In a single swipe she unsheathed it from behind her. At an instant she might have opened his throat. The flat of the blade, disappearing on edge, glimmered with silver leaves and flowery patterns. Red, corded silk draped from its minaret-shaped pommel. “Yes, we have a saying, ‘you can remove the girl from the mountain, but never the mountain from the girl’.”
Charred onions and two morsels of tajinne were all that remained in the ceramic. His stomach ached for the last of it, but etiquette swayed his hand. “What is that star you keep looking at?” he asked finally.
“It is not a star,” she answered. “It is the famed lighthouse of Thalassar. By morning, we will have arrived.”
Thus ends The City of the Drowned. It was around this point in the writing that the review for The Dark Age of Enya hit the Internet. The review was very critical and a whole bunch of armchair critics jumped on the “let’s hate Nick” bandwagon (the same people, I imagine, who enjoy hating on Lucas and Spielberg and every other famous person who doesn’t meet their expectations) despite the fact that none of these people, save for the reviewer, had actually read Enya. The disappointment was utterly soul crushing, and so I made the radical decision to throw out everything and start over, including the work-in-progress sequel, in which this story is a part.
It’s hard to believe that was six years ago (2006). In looking back, I feel I may have overreacted. First of all, the review wasn’t actually terrible (5 out of 10) and other reviews, two of them in naturist magazines, were overwhelmingly positive. I suspect the Sci-Fi website reviewer only read the first three pages anyway, since his comments referred only to the first three pages. In hindsight, I think The Dark Age of Enya is on par with many of the swashbuckling adventures from Edgar Rice Burroughs’ John Carter series to Robert Howard’s Conan, to even Greek myths like The Odyssey. In his review, Tim Forcer of H&E Magazine was kind enough to compare me to Homer. This was the style of writing I grew up with and adored. My thinking had always been, If Burroughs and Howard and Homer can write this way, why can’t I? Six years and 48 novels later, I came to realize that fiction is an ever evolving thing, that new trends and expectations develop that modern readers come to expect, and so I’ve evolved as a writer. While rewriting Enya may not have been necessary, I am glad I did it. The rewrite is richer in story and character, deeper in its exploration of social and literary themes, more layered in plot and nuanced in style.
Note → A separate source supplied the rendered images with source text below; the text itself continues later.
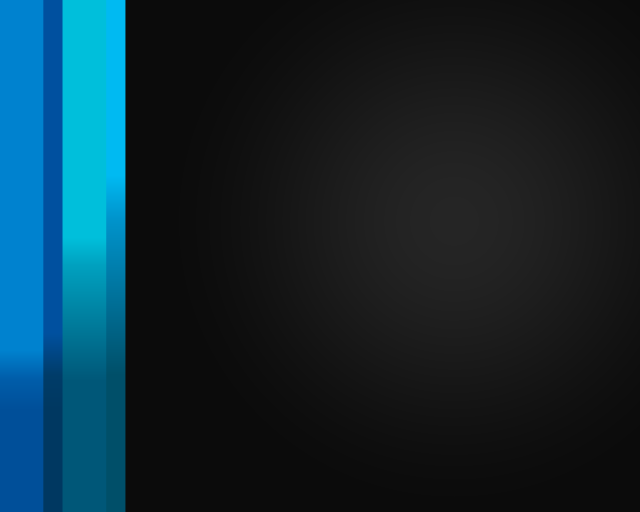
Write a Shadertoy shader that draws this background.

```glsl
// Four vertical blue bars with fading feet beside a dark field lit by a soft round glow.
#define GLOW_CENTER vec2(0.71, 0.568)
#define GLOW_RADIUS 0.48
#define GLOW_COLOR vec3(0.145)
#define FIELD_COLOR vec3(0.042)
#define BAR_EDGES vec4(0.0677, 0.0977, 0.166, 0.196)

// Vertical blend: head colour above stops.x, middle at stops.y, foot below stops.z.
vec3 barColor(float y, vec3 stops, vec3 head, vec3 middle, vec3 foot) {
    float toMiddle = clamp((stops.x - y) / (stops.x - stops.y), 0.0, 1.0);
    float toFoot = clamp((stops.y - y) / (stops.y - stops.z), 0.0, 1.0);
    return mix(mix(head, middle, toMiddle), foot, toFoot);
}

// Radial light, with distance measured in canvas widths.
vec3 glowField(vec2 uv) {
    vec2 offset = (uv - GLOW_CENTER) * vec2(1.0, iResolution.y / iResolution.x);
    float falloff = smoothstep(0.0, GLOW_RADIUS, length(offset));
    return mix(GLOW_COLOR, FIELD_COLOR, falloff);
}

void mainImage(out vec4 fragColor, in vec2 fragCoord) {
    vec2 uv = fragCoord / iResolution.xy;

    // Bars from left to right
    vec3 azure = barColor(uv.y, vec3(0.316, 0.260, 0.200),
        vec3(0.0, 0.51, 0.81), vec3(0.0, 0.365, 0.665), vec3(0.0, 0.31, 0.60));
    vec3 navy = barColor(uv.y, vec3(0.350, 0.267, 0.200),
        vec3(0.0, 0.315, 0.625), vec3(0.0, 0.235, 0.41), vec3(0.0, 0.22, 0.38));
    vec3 cyan = barColor(uv.y, vec3(0.536, 0.482, 0.255),
        vec3(0.0, 0.75, 0.86), vec3(0.0, 0.63, 0.75), vec3(0.0, 0.34, 0.47));
    vec3 sky = barColor(uv.y, vec3(0.658, 0.573, 0.267),
        vec3(0.0, 0.73, 0.95), vec3(0.0, 0.58, 0.80), vec3(0.0, 0.31, 0.41));

    // Smooth coverage to the right of each edge
    vec4 past = clamp((uv.x - BAR_EDGES) * iResolution.x + 0.5, 0.0, 1.0);
    vec3 color = mix(azure, navy, past.x);
    color = mix(color, cyan, past.y);
    color = mix(color, sky, past.z);
    color = mix(color, glowField(uv), past.w);

    fragColor = vec4(color, 1.0);
}
```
So where does that leave the original novel’s sequel, The City of the Drowned? I can’t really say. In truth, it’s an odd duck, a literary fish out of water, a snapshot from an alternative universe. The first chapters set up quite a bit of plot points that are never fully explored. You may be wondering, for instance, what happens to the magic healing jewel Xandr has? Or what happens to Emma with her impossible love for Xandr and that old gypsy crone’s dire predictions? Or of the civil war between Thetis and Thalassar? Who is Arinna? And more importantly, what does Xandr’s nightmare signify? Is it possible that our hero becomes a tyrant? I planned to explore all of these in The Dark Age of Enya 2, but sadly, the lack of interest from agents, publishers and web reviewers prevented it, and crazily enough, that’s a good thing. The hazing process has given me a tougher skin, and with each rejection I simply improve as a writer.
Years from now, I will return to this story. The form it will take I cannot say. One thing is certain though; I’ll be getting rid of those damned horses. What the heck was I smoking when I decided to write a nautical adventure with horses is anyone’s guess. See? You write and you learn. But Xandr and Thelana and Emma will return, in one form or another.
The fabled lighthouse of Thalassar awaits . . .